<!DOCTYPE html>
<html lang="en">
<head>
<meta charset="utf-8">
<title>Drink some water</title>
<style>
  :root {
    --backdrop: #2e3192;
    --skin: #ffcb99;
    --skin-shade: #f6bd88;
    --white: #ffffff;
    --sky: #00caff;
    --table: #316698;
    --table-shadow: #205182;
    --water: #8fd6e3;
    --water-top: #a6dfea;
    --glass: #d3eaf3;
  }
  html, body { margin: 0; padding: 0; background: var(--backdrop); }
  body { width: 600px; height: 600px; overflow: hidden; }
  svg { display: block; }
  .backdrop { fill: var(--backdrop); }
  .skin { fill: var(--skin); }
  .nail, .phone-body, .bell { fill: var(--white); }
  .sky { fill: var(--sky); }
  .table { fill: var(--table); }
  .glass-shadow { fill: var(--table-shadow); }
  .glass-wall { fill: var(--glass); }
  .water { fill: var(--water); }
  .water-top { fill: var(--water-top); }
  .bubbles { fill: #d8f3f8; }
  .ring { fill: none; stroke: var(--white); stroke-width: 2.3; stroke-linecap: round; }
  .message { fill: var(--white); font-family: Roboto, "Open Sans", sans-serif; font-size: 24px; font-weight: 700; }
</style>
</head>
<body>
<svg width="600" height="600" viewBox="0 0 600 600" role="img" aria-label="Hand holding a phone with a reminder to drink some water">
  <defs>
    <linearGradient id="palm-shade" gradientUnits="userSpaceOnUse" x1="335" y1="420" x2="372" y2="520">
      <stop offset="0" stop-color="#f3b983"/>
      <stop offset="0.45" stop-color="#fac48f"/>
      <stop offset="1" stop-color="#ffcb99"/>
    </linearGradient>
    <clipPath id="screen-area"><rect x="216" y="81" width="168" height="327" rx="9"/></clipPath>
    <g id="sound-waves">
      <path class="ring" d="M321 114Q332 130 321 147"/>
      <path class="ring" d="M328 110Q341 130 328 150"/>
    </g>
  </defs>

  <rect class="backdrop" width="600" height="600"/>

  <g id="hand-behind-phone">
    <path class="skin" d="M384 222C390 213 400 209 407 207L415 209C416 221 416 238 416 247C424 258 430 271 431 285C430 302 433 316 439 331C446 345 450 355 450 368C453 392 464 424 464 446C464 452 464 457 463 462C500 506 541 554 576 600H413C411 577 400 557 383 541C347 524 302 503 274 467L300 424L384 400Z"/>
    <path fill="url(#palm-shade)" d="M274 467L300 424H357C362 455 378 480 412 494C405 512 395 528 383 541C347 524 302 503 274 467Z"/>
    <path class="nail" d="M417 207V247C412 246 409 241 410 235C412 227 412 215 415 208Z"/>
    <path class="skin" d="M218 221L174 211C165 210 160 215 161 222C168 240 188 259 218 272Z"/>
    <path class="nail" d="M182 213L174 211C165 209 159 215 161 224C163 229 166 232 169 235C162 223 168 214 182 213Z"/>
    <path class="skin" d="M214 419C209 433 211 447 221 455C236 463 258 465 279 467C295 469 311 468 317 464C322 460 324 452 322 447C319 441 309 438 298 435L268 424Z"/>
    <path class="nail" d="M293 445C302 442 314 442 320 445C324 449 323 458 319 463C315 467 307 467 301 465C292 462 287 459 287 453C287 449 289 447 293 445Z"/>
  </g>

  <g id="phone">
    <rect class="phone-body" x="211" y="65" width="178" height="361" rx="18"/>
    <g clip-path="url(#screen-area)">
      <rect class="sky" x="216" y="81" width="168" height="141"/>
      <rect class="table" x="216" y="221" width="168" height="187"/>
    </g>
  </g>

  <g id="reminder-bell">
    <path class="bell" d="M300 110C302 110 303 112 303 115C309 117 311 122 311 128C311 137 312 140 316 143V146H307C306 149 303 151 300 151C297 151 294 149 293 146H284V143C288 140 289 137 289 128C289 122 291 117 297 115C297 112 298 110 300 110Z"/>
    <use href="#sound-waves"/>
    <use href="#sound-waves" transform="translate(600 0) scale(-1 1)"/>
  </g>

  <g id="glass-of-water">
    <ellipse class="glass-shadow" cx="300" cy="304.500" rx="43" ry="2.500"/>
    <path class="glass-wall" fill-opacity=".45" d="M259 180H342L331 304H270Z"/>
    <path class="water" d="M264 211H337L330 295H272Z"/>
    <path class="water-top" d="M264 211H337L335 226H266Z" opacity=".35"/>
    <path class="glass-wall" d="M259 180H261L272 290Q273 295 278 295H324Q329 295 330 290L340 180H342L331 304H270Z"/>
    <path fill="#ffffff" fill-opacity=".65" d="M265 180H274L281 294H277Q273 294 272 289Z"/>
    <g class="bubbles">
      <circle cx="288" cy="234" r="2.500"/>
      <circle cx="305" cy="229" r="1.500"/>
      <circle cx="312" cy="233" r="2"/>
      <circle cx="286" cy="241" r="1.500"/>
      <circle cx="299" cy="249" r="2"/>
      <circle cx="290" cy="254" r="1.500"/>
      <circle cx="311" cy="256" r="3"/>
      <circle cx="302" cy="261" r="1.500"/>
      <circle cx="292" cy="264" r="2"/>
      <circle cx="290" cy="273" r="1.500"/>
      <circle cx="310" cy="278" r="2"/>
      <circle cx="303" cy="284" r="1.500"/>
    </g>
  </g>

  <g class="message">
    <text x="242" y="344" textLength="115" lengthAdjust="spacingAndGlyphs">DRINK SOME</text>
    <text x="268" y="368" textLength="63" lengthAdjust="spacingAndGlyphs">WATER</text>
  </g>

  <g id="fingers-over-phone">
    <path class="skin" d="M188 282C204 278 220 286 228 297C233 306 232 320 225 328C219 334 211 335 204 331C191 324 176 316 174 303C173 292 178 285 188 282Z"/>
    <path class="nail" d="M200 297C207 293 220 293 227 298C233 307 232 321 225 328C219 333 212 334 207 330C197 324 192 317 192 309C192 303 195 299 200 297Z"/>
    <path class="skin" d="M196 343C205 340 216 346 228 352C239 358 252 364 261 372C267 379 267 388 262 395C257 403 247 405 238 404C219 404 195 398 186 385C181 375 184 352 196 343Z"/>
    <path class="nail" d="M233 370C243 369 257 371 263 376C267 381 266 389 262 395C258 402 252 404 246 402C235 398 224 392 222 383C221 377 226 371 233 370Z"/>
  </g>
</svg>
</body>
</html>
-----
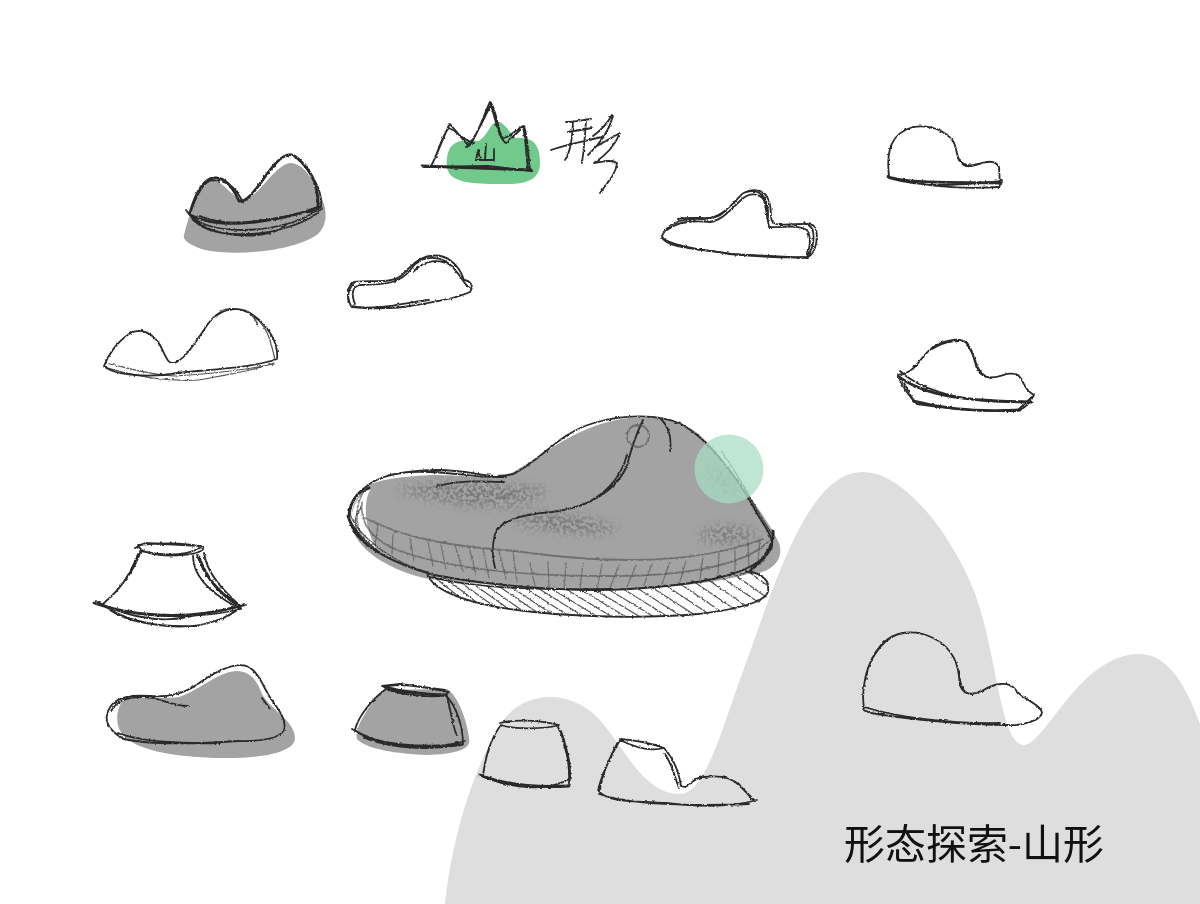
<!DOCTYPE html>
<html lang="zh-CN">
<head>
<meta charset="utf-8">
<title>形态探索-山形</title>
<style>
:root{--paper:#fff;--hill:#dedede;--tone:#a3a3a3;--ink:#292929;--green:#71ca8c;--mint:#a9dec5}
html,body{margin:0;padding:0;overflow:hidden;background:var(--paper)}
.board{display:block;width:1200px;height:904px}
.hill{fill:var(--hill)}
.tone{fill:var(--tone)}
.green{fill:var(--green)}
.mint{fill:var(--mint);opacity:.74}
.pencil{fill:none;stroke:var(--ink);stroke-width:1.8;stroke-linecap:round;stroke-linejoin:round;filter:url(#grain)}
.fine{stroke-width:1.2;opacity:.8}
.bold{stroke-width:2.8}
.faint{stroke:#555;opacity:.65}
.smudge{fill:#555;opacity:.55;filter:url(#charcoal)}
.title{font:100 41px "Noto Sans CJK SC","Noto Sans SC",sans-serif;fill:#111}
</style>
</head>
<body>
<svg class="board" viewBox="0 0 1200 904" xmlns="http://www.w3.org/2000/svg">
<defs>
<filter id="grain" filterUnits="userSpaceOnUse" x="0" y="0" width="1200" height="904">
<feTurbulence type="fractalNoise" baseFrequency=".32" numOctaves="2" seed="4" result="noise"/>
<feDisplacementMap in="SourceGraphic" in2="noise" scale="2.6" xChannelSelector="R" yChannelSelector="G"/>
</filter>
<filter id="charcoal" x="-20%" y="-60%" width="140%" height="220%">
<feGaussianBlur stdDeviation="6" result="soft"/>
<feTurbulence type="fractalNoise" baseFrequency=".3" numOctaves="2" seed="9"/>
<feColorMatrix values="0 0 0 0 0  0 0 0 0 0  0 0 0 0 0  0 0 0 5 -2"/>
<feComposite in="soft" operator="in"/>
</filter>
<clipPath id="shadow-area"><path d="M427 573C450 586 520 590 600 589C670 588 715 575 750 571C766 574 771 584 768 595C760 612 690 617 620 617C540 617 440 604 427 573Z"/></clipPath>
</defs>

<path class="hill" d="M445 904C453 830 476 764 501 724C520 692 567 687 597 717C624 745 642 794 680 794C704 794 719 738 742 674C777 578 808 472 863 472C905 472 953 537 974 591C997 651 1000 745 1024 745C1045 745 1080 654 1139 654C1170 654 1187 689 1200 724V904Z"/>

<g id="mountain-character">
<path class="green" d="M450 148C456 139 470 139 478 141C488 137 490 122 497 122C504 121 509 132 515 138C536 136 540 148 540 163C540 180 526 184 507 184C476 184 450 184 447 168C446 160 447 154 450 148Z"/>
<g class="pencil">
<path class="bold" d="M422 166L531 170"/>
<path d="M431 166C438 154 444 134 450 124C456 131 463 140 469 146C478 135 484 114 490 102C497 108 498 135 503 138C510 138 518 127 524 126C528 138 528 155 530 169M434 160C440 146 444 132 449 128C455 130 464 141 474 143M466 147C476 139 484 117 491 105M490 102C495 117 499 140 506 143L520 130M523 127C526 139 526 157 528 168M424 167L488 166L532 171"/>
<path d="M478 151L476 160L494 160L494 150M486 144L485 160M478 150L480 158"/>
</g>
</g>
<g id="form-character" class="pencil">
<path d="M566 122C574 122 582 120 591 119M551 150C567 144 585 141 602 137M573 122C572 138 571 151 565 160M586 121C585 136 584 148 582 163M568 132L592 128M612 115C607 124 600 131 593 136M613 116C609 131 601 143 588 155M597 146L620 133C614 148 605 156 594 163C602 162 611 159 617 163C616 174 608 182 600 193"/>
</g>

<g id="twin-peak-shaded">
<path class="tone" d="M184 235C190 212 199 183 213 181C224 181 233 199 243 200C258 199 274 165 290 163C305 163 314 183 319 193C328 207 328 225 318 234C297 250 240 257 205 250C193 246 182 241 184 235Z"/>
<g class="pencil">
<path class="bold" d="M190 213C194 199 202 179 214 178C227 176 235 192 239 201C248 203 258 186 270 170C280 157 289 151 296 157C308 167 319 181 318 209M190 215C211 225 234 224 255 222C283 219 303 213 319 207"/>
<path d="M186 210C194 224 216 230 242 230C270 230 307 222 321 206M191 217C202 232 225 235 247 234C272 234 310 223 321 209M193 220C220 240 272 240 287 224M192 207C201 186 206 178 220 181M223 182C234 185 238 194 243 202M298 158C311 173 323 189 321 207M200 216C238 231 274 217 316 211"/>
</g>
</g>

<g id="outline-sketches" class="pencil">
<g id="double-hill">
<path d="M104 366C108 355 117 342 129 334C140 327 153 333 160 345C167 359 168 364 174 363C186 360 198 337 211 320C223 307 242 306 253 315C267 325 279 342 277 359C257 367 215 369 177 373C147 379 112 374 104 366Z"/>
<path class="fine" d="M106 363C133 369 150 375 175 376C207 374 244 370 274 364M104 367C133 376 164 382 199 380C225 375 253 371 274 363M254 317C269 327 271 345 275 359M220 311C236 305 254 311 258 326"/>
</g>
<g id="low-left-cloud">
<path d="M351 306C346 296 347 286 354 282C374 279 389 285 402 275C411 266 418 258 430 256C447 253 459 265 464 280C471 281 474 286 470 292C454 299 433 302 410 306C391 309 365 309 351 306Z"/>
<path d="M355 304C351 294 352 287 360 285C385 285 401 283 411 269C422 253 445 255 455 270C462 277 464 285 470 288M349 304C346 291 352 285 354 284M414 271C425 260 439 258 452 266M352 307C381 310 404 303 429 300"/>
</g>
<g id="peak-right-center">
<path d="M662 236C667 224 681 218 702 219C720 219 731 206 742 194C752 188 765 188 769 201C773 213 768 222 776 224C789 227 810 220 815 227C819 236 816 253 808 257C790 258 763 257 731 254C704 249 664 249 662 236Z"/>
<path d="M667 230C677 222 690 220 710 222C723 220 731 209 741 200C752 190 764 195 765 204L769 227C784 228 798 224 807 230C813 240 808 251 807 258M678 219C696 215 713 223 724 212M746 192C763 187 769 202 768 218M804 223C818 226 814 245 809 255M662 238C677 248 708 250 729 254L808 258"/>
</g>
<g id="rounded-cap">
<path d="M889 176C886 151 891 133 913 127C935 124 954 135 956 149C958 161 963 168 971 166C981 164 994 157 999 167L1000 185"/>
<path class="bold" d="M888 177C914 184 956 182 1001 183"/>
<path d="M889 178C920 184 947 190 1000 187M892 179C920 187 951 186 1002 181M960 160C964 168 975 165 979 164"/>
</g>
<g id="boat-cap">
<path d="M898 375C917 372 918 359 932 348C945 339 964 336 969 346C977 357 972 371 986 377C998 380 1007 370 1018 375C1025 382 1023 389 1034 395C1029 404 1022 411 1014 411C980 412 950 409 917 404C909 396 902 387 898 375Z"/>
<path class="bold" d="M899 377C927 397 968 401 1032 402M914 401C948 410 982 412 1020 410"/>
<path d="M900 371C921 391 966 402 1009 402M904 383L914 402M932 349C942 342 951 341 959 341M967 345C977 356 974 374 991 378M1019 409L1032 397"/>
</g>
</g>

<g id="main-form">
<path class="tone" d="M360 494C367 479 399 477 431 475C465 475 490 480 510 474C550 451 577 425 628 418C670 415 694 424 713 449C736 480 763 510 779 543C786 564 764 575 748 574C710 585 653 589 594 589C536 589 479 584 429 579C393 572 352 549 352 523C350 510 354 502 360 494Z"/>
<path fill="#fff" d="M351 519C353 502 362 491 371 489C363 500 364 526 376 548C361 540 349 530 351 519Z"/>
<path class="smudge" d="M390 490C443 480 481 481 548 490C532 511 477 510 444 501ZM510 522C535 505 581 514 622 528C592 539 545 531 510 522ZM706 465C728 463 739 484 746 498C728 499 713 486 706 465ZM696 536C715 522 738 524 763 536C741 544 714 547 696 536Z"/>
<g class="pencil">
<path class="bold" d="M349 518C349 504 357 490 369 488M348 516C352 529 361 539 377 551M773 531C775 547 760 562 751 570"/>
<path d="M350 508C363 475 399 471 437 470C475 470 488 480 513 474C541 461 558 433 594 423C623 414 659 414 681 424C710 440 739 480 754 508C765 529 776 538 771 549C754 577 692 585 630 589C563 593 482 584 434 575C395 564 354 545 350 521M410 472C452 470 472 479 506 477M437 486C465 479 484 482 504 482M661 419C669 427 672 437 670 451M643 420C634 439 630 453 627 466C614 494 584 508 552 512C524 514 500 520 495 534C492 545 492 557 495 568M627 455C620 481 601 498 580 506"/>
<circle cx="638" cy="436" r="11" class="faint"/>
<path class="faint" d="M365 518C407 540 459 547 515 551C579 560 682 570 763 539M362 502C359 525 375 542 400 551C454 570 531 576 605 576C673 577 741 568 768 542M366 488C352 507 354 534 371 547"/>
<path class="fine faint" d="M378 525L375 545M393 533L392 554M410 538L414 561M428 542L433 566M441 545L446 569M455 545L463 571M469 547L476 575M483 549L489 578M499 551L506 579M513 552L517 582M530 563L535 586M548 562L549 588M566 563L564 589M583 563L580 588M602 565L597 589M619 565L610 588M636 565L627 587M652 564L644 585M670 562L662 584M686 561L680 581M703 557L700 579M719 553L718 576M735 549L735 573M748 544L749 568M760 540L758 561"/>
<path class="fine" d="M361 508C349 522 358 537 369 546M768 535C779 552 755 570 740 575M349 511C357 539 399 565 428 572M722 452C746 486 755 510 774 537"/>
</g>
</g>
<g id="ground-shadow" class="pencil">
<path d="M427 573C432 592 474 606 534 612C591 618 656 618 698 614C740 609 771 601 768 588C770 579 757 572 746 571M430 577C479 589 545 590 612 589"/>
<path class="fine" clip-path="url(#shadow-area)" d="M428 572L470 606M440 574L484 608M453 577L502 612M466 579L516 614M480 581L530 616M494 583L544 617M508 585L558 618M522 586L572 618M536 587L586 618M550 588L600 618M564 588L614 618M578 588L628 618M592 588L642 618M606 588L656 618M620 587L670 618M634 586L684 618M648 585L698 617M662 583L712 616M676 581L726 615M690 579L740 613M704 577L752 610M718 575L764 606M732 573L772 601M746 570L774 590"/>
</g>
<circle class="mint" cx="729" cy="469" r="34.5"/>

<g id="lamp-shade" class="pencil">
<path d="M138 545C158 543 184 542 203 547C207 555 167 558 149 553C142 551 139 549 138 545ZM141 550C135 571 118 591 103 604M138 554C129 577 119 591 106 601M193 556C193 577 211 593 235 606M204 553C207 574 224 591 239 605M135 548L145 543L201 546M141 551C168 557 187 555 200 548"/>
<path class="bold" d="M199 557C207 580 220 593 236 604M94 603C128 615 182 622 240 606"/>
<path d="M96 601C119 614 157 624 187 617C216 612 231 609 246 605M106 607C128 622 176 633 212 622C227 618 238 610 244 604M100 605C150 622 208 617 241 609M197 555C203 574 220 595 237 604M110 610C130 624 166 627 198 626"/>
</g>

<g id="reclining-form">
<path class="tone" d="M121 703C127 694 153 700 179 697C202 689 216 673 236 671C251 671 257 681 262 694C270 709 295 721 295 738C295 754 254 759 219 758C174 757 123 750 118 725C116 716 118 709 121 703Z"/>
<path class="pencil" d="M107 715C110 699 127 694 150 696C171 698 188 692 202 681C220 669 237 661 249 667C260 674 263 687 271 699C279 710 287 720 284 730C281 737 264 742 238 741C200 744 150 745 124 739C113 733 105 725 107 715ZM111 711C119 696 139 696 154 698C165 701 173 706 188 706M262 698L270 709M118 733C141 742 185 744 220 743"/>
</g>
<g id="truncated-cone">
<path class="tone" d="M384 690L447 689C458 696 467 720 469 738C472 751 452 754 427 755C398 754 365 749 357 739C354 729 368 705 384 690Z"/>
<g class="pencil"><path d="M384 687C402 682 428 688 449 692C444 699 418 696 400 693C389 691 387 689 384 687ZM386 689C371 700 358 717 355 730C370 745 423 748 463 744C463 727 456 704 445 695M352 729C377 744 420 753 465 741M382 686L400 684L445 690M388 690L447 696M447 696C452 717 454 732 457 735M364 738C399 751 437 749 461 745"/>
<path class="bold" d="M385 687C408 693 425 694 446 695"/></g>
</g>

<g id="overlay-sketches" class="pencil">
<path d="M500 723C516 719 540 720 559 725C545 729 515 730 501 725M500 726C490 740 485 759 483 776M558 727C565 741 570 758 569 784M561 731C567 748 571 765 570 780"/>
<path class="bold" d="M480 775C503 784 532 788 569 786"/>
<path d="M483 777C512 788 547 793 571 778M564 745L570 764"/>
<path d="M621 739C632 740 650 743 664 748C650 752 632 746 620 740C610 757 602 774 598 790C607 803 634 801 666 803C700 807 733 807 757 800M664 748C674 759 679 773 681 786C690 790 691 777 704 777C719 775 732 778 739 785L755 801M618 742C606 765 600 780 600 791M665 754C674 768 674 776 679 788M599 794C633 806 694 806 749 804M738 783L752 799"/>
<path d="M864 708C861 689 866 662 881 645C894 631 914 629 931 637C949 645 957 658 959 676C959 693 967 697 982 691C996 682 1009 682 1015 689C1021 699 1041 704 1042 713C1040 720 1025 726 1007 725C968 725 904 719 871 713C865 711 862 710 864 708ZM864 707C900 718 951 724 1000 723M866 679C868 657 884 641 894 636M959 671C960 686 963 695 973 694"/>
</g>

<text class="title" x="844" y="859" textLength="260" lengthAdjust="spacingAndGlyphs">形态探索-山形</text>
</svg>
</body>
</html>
-----
_Work required_
From the preceding records, count the lines where "html" occurs and reply with the number only.

_Answer area_
8